State Tourism Officials Tour Los Alamos; Share Marketing Insights

Los Alamos Historical Society Executive Director Heather McClenahan shares Los Alamos history with visitors from the New Mexico Tourism Department Thursday, from left, Audry Herrera-Castillo, Heather Briganti, Maggie Nation of Talweg Creative and NMTD Cabinet Secretary Rebecca Latham. Photo by Bonnie J. Gordon/ladailypost.com
 
NMTD Cabinet Secretary Rebecca Latham speaks to the audience Friday morning at the Los Alamos County Council Chambers. Photo by Bonnie J. Gordon/ladailypost.com
 
BONNIE J. GORDON
Los Alamos Daily Post

Tourism Secretary Rebecca Latham and the Tourism Department gave a presentation Friday morning to County officials and the community on New Mexico True, a statewide effort to promote tourism in New Mexico.

The presentation followed a tour of Los Alamos for the visiting state tourism officials by Los Alamos County Marketing Specialist Kelly Stewart. The tour took the visitors to sites such as Bandelier National Monument, Fuller Lodge the Los Alamos Historical Museum and Bathtub Brewing and ended with dinner at Blue Window. The purpose was to showcase what Los Alamos has to offer tourists so the tourism department could learn how to integrate efforts to promote Los Alamos with the statewide efforts.

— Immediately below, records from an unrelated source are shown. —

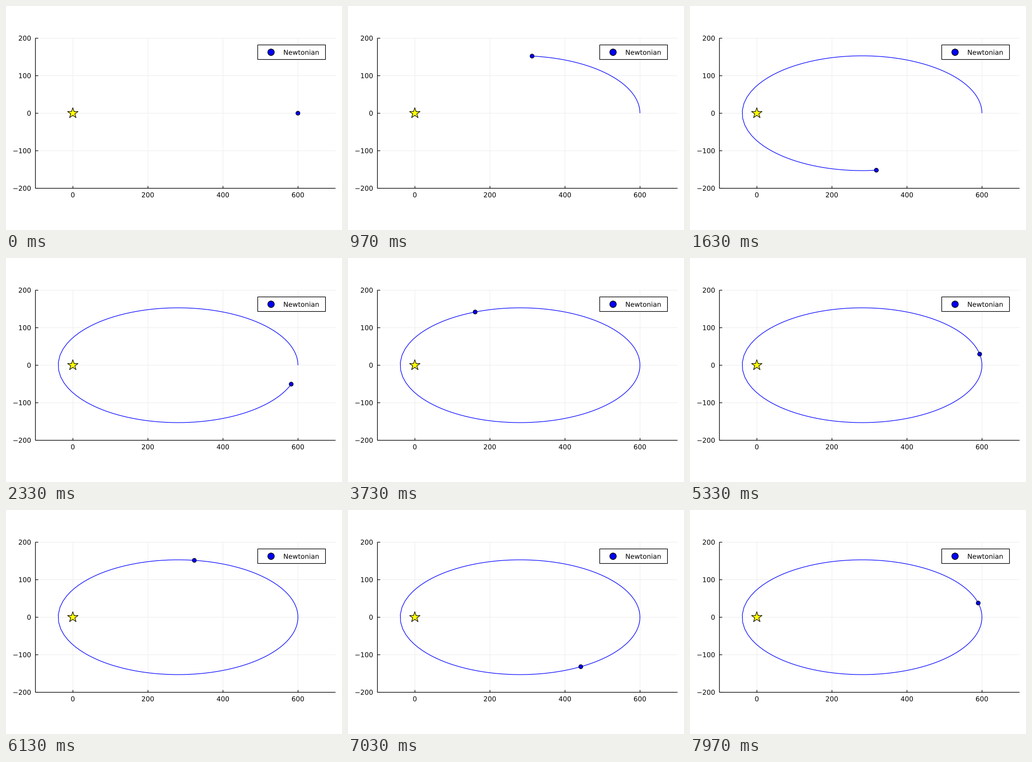
A matplotlib script that plays this animation: 600x400 px, repeating every 8000 ms.

```python
import numpy as np
import matplotlib.pyplot as plt
from matplotlib.animation import FuncAnimation
from matplotlib.patches import Circle, PathPatch, Polygon, Rectangle
from matplotlib.textpath import TextPath
from matplotlib.transforms import Affine2D

W, H, DPI = 600, 400, 100
LOOP, INTERVAL, FPS = 8000, 20, 30
PT = 72 / DPI                       # points per pixel
X0, Y0, SCALE = 119.3, 191.45, 0.67  # origin and pixels per data unit
FONT, CAP = 12, 0.729               # pixels, cap height in em

# Kepler orbit, anomalies measured from the far point
FAR, NEAR = 600, 39
A, C = (FAR + NEAR) / 2, (FAR - NEAR) / 2
B, ECC = np.sqrt(FAR * NEAR), C / A
RATE = 0.08082                      # mean anomaly per step
SUB = 5                             # trail points per step
LAP = int(np.ceil(2 * np.pi / RATE * SUB))

plt.rcParams["font.family"] = "DejaVu Sans"
fig = plt.figure(figsize=(W / DPI, H / DPI), dpi=DPI, facecolor="white")
ax = fig.add_axes([0, 0, 1, 1])
ax.set_xlim(0, W)
ax.set_ylim(H, 0)
ax.axis("off")


def px(x):
    return X0 + SCALE * x


def py(y):
    return Y0 - SCALE * y


def line(xs, ys, color="black", width=1.1, z=1):
    return ax.plot(xs, ys, color=color, lw=width * PT, zorder=z,
                   solid_capstyle="butt", solid_joinstyle="round")[0]


def dot(x, y, r, z, edge=1.0):
    return ax.add_patch(Circle((x, y), r, fc="blue", ec="black",
                               lw=edge * PT, zorder=z))


def label(x, y, text, align):
    """Place text with its ink at x (align 0 left, 0.5 middle, 1 right)."""
    path = TextPath((0, 0), text, size=FONT)
    ink = path.get_extents()
    place = Affine2D().scale(1, -1).translate(
        x - ink.x0 - align * ink.width, y + CAP * FONT / 2)
    ax.add_patch(PathPatch(place.transform_path(path), fc="black", lw=0,
                           snap=False, zorder=6))


def orbit(steps):
    table = np.linspace(0, 8 * np.pi, 20001)
    e = np.interp(RATE * steps, table + ECC * np.sin(table), table)
    return px(C + A * np.cos(e)), py(B * np.sin(e))


left, right, top, bottom = px(-100), px(700), py(200), py(-200)

for v in range(0, 601, 200):
    line([px(v)] * 2, [top, bottom], "#eeeeee", 1, 0)
    line([px(v)] * 2, [bottom, bottom - 4.5])
    label(px(v), 337.2, str(v), 0.5)
for v in range(-200, 201, 100):
    line([left, right], [py(v)] * 2, "#eeeeee", 1, 0)
    line([left, left + 4.5], [py(v)] * 2)
    label(44.1, py(v), str(v).replace("-", "\u2212"), 1)
line([left, left], [top, bottom])
line([left, right], [bottom, bottom])

angle = np.arange(10) * np.pi / 5
radius = np.where(np.arange(10) % 2, 0.382, 1) * 9.9
ax.add_patch(Polygon(np.c_[X0 + radius * np.sin(angle), Y0 - radius * np.cos(angle)],
                     fc="yellow", ec="black", lw=PT, joinstyle="round", zorder=3))

ax.add_patch(Rectangle((449.4, 69.4), 121, 26, fc="white", ec="black",
                       lw=1.1 * PT, zorder=5))
dot(473.3, 82.6, 5.75, 6, 1.2)
label(496.4, 82.7, "Newtonian", 0)

steps = np.arange(LOOP * FPS // 1000 * SUB) / SUB
trail_x, trail_y = orbit(steps)
trail = line([], [], "blue", 1.1, 2)
planet = dot(trail_x[0], trail_y[0], 3.6, 4)


def draw(i):
    step = round((i + 0.5) * INTERVAL * FPS / 1000)
    n = min(step, LOOP * FPS // 1000 - 1) * SUB
    shown = min(n, LAP) + 1         # later laps retrace the first
    trail.set_data(trail_x[:shown], trail_y[:shown])
    planet.center = trail_x[n], trail_y[n]
    return trail, planet


anim = FuncAnimation(fig, draw, frames=LOOP // INTERVAL, interval=INTERVAL,
                     repeat=True, repeat_delay=0, blit=False)
plt.show()
```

“There is so much we can do in Los Alamos,” Latham said. “You’ve got a great product to sell.” This summer, statistical information on the impact of tourism in Los Alamos will be available, she said.

Latham said New Mexico True has been a big success in bringing more tourists to New Mexico and promoting in-state tourism by New Mexicans. In 2014, tourism raised $1.3 billion in New Mexico last year, Latham said. The influx of tourism dollars into state coffers saved each New Mexico family $800 in tax savings, she said.

Rep. Stephanie Garcia Richard, who represents Los Alamos in the New Mexico House of Representatives, listens to Friday’s tourism presentation. Photo by Bonnie J. Gordon/ladailypost.com

After extensive research the tourism team concluded that the best market for New Mexico tourism was the “venturesome traveler.” The venturesome traveler has a thirst for authenticity and an adventurous spirit,” Latham said.

The problem in the past has been that New Mexico is perceived incorrectly outside the state as a barren desert where there is nothing to do. The marketing campaign focused on selected urban markets in Denver, New York City, Dallas, Chicago, Houston and San Diego. Focus groups identified what did and did not appeal to citizens of the various citizens and marketing was targeted accordingly.

“We stress sight doing rather than sightseeing,” Latham said.

The Department of Tourism increased advertising by 274 percent and spent around $9.35 million promoting the state in and outside New Mexico. As a result, tourism growth in New Mexico has outpaced the national average and brought about an increase in industry jobs, Latham said.

Media buys include huge banners in airports, television and radio ads, print media and promotion via the Internet including social media and travel sites such as Trip Advisor and Matador. A series of videos presents New Mexicans telling the story of why they think New Mexico is a great place to visit or to live.

Inside New Mexico the campaign builds pride in being a New Mexican and encourages people to see their own state first.

New Mexico True builds partnerships, not only with local government and organizations such as chambers of commerce, but with businesses that cater to tourists as well. CB Fox owner Dave Fox asked if he could run the engaging videos produced by New Mexico True in the store. “That’s a great idea, let’s work on it!” Jordon Guenther N.M. True brand advertising and marketing director said.

When targeting a message for Los Alamos urged the audience to “figure out who you want to talk to and what you want to say,” Latham said. “You share assets with other communities. The one thing you own is your history.” With the coming of the Manhattan Project National Park, partially located in Los Alamos, there will be even more opportunities to promote the town’s unique history, Latham said.

Latham said the tour had shown them both strengths and weaknesses for tourism in Los Alamos. Lack of lodging is one problem she pointed to. In addition to its unique history, Los Alamos’ proximity to Bandelier and outdoor attractions are advantages, she said.

Latham urged collaboration with her department, but also between local government, organizations and businesses.

“The best way to make sure tourists have a good time is working together,” she said.

Members of the group from the New Mexico Tourism Department get insights from Oppenheimer and Groves during their tour of Los Alamos. Photo by Bonnie J. Gordon/ladailypost.com